Problem requirements: Which of the lines below hold the word "stripLeft"? Pull each of them out.

:::::

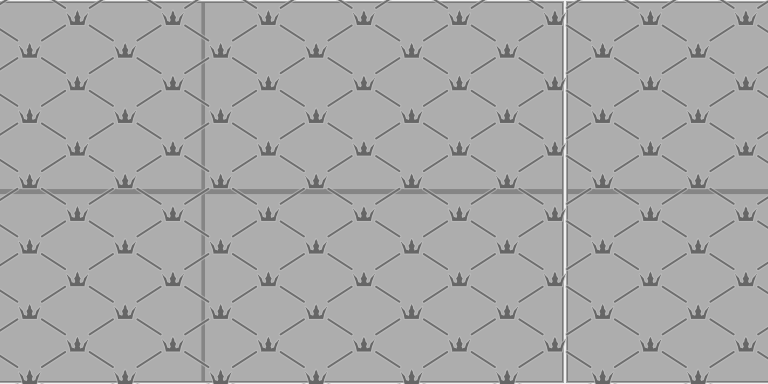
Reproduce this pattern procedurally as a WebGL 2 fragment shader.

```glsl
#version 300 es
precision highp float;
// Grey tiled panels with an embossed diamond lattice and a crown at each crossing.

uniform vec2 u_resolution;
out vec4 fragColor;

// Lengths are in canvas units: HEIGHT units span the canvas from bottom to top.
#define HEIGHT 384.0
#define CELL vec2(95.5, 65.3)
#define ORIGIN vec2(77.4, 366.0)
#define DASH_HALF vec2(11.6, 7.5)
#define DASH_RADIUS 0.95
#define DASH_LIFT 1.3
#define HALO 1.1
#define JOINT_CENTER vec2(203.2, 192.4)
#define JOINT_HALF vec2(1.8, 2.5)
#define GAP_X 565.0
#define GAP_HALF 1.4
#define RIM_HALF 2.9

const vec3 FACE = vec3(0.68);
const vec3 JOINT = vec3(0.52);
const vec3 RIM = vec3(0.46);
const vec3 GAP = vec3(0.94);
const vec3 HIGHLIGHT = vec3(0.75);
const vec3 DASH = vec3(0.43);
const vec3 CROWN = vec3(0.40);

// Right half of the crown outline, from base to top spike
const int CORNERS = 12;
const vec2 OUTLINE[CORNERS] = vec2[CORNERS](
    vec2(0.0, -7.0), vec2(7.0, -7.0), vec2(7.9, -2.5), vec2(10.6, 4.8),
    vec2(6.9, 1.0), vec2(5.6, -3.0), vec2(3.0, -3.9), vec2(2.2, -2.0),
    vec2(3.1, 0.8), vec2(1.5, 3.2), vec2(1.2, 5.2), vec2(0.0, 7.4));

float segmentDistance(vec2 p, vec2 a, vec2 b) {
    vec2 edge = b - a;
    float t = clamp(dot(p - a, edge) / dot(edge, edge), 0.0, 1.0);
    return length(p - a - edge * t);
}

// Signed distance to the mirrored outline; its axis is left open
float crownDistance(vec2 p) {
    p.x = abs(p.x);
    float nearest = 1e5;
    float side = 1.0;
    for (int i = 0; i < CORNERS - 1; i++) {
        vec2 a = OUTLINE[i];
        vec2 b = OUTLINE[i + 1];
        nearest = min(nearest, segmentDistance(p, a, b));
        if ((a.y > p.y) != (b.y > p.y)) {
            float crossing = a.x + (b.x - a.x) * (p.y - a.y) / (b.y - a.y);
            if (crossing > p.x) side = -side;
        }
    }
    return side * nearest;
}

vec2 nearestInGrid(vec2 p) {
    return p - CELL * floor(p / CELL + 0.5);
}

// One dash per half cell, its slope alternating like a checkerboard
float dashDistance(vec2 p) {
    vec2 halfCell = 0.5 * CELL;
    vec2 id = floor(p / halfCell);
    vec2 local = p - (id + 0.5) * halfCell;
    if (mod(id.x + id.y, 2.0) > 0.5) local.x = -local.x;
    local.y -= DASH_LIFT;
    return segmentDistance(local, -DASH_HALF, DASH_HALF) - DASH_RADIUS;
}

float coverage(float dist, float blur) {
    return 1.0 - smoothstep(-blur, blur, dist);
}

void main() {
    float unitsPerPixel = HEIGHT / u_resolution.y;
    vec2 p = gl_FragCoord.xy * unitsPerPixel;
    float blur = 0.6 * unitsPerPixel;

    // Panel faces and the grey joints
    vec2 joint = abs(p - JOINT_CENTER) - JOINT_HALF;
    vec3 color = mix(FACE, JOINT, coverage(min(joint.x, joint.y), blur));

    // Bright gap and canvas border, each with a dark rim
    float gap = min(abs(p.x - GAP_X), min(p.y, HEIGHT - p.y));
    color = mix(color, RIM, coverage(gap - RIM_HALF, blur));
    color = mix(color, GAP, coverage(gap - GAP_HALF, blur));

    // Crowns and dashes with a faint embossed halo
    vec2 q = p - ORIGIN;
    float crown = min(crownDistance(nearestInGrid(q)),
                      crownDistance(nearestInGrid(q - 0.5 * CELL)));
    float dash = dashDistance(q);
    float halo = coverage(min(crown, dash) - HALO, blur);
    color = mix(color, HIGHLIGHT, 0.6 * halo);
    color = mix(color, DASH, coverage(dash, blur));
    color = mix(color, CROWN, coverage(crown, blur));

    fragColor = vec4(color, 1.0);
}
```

:::::

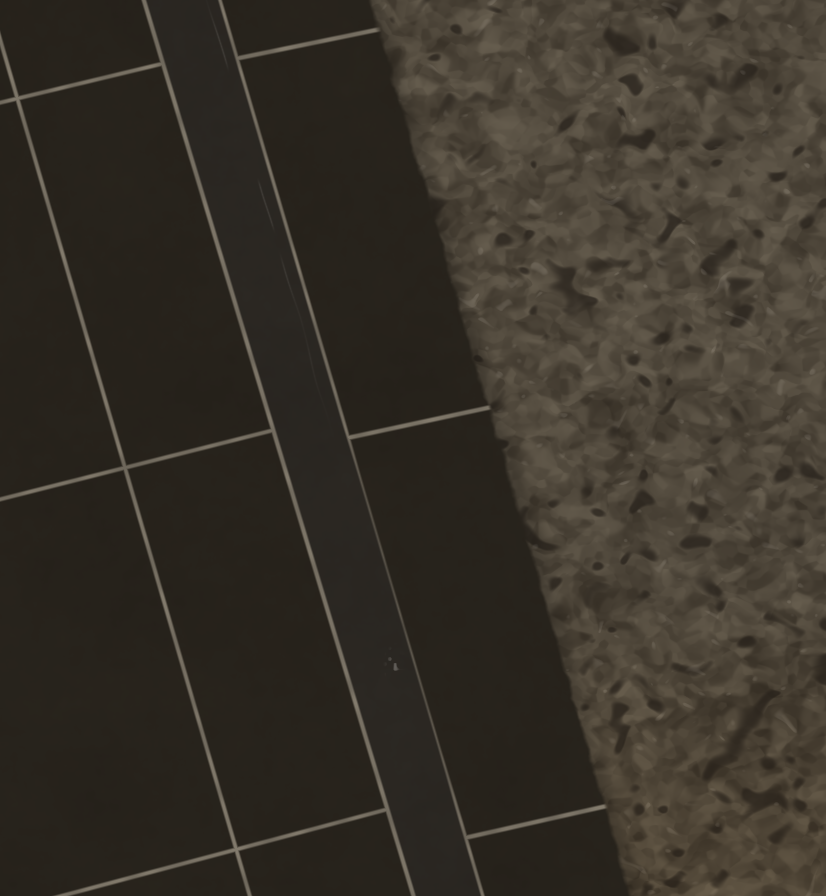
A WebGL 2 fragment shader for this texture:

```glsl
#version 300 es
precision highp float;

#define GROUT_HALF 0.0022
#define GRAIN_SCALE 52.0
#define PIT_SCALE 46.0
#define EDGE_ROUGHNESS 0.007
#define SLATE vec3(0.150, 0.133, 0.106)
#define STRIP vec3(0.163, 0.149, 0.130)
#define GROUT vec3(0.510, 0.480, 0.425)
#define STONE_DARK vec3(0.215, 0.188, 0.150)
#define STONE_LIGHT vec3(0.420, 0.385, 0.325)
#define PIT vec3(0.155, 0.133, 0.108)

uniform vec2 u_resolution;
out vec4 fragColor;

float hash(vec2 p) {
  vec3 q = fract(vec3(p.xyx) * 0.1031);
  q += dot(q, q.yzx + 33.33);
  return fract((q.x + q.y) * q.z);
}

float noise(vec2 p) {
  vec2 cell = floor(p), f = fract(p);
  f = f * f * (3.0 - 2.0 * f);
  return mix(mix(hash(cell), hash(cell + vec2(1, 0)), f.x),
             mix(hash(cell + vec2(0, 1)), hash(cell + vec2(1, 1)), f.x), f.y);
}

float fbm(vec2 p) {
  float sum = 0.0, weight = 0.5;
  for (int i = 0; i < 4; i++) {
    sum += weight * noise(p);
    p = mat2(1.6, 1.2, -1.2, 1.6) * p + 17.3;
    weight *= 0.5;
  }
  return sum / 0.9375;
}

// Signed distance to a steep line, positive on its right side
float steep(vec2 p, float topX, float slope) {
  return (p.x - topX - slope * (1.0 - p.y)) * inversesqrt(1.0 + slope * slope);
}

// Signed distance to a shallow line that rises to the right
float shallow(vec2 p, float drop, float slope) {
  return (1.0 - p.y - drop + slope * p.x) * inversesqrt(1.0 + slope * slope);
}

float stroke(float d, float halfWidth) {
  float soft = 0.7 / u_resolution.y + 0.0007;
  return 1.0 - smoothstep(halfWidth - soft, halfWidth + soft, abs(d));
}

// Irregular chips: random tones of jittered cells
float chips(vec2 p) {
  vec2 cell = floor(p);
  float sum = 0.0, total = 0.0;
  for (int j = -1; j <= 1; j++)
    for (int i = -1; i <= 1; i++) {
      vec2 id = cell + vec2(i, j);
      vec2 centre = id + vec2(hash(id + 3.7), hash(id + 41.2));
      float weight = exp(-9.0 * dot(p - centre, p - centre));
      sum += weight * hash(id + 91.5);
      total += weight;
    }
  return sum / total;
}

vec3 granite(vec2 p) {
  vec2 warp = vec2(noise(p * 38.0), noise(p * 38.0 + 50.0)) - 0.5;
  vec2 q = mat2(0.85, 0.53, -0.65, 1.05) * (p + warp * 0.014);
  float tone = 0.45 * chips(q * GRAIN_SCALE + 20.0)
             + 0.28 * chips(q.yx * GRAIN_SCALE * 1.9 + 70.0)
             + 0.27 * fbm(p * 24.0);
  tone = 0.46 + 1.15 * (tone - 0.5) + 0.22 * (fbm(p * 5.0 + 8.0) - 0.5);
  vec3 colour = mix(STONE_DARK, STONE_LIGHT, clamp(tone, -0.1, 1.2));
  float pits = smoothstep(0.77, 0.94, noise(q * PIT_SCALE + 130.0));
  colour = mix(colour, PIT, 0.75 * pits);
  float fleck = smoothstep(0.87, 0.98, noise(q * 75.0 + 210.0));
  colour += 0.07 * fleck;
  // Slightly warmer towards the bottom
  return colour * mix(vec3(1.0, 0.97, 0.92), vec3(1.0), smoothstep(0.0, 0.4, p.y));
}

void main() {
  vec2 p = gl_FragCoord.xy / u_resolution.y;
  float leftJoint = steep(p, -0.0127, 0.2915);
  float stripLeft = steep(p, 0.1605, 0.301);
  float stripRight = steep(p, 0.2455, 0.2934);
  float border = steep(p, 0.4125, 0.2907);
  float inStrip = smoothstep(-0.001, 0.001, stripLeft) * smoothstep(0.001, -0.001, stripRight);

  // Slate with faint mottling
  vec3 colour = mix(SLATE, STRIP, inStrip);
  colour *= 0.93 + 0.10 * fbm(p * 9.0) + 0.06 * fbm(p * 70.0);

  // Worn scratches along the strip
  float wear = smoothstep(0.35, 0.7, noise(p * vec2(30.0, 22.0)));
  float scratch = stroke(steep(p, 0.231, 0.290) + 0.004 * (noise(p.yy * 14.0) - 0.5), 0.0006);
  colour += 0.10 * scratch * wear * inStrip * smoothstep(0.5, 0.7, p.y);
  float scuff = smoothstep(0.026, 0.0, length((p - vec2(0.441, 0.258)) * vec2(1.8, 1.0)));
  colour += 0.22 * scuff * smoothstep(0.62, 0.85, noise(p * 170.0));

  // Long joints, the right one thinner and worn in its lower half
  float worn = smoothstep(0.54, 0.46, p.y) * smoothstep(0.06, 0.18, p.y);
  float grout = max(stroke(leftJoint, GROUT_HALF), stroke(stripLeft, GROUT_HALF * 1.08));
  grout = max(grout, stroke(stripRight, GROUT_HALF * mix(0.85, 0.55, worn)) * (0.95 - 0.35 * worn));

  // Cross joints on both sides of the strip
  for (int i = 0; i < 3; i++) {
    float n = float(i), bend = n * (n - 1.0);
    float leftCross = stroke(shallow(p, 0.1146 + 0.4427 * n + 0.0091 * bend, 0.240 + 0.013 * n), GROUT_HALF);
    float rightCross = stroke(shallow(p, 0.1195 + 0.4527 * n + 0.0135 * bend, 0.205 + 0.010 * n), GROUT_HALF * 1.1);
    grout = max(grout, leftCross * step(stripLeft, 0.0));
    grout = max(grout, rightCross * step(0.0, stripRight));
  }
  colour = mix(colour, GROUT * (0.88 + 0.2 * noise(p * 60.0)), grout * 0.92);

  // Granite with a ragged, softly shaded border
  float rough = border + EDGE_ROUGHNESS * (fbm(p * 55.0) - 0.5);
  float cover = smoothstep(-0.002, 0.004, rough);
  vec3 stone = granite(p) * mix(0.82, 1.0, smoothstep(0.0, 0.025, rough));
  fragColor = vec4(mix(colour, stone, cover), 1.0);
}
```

:::::

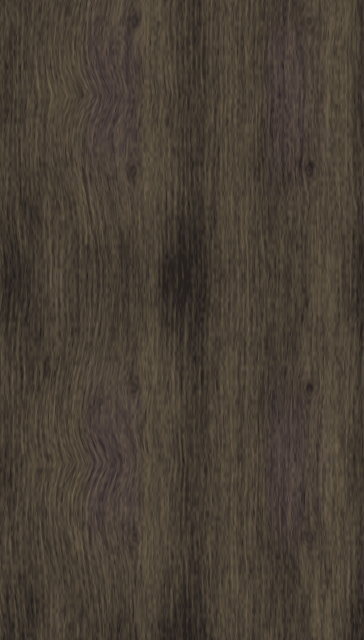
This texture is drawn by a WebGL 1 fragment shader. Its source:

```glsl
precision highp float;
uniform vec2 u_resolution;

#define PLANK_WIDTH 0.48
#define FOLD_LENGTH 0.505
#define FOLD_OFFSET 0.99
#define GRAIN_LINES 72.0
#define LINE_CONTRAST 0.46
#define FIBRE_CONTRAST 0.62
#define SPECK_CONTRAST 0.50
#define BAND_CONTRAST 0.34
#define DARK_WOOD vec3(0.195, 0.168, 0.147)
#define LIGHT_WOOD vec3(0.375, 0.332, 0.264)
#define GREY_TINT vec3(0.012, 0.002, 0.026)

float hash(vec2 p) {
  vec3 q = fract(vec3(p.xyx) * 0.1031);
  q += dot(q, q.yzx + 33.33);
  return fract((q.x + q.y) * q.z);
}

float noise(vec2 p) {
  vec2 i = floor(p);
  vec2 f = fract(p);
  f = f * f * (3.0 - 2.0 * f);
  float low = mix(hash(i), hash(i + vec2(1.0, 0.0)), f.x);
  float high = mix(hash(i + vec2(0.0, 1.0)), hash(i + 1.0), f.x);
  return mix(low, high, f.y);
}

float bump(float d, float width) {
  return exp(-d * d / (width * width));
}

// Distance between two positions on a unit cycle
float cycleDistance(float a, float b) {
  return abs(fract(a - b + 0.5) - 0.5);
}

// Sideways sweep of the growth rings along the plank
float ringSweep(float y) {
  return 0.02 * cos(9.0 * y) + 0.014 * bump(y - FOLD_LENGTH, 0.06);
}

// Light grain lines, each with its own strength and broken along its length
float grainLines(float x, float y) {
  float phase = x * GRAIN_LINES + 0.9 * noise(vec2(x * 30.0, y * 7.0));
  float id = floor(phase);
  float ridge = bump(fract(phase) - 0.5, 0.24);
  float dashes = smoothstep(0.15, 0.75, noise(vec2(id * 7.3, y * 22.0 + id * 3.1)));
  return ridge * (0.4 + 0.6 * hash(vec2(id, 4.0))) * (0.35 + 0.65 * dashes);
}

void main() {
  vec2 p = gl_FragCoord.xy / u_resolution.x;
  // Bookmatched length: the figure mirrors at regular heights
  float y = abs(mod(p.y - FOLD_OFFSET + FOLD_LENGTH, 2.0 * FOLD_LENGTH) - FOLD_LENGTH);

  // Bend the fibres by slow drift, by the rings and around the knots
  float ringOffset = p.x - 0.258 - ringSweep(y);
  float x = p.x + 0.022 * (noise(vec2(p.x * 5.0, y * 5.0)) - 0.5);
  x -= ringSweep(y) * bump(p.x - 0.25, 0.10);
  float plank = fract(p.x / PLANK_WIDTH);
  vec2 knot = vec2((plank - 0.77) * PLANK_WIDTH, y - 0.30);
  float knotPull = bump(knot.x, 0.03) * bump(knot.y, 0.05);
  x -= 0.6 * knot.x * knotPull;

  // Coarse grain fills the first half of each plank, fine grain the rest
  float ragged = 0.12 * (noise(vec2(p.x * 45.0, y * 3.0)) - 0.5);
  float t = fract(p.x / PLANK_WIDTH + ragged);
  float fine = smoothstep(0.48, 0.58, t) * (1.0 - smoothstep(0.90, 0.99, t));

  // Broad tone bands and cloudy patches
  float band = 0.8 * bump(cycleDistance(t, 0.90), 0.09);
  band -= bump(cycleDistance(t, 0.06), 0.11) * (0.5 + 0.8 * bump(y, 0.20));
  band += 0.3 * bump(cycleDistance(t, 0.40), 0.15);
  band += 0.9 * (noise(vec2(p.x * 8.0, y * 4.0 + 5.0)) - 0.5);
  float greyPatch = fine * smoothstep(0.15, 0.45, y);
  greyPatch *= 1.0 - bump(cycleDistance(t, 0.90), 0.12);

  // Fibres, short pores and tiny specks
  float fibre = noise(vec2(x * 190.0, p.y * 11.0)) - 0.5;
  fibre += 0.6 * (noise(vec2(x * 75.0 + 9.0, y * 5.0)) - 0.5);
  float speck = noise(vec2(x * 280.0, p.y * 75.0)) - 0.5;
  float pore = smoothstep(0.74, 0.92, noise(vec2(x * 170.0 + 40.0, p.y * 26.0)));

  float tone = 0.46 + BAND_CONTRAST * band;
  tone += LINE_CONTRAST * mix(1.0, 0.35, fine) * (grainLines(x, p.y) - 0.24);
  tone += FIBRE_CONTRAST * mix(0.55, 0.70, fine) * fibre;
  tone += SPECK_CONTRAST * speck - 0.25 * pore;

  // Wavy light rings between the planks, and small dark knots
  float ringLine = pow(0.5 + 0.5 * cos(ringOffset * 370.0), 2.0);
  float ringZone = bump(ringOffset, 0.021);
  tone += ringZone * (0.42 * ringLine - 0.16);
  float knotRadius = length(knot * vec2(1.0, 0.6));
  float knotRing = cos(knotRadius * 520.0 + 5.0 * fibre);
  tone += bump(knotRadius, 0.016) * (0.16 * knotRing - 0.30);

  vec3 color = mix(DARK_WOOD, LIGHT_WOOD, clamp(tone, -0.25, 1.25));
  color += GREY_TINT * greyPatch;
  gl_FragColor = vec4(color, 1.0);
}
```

:::::

Worked solution:
  float stripLeft = steep(p, 0.1605, 0.301);
  float inStrip = smoothstep(-0.001, 0.001, stripLeft) * smoothstep(0.001, -0.001, stripRight);
  float grout = max(stroke(leftJoint, GROUT_HALF), stroke(stripLeft, GROUT_HALF * 1.08));
    grout = max(grout, leftCross * step(stripLeft, 0.0));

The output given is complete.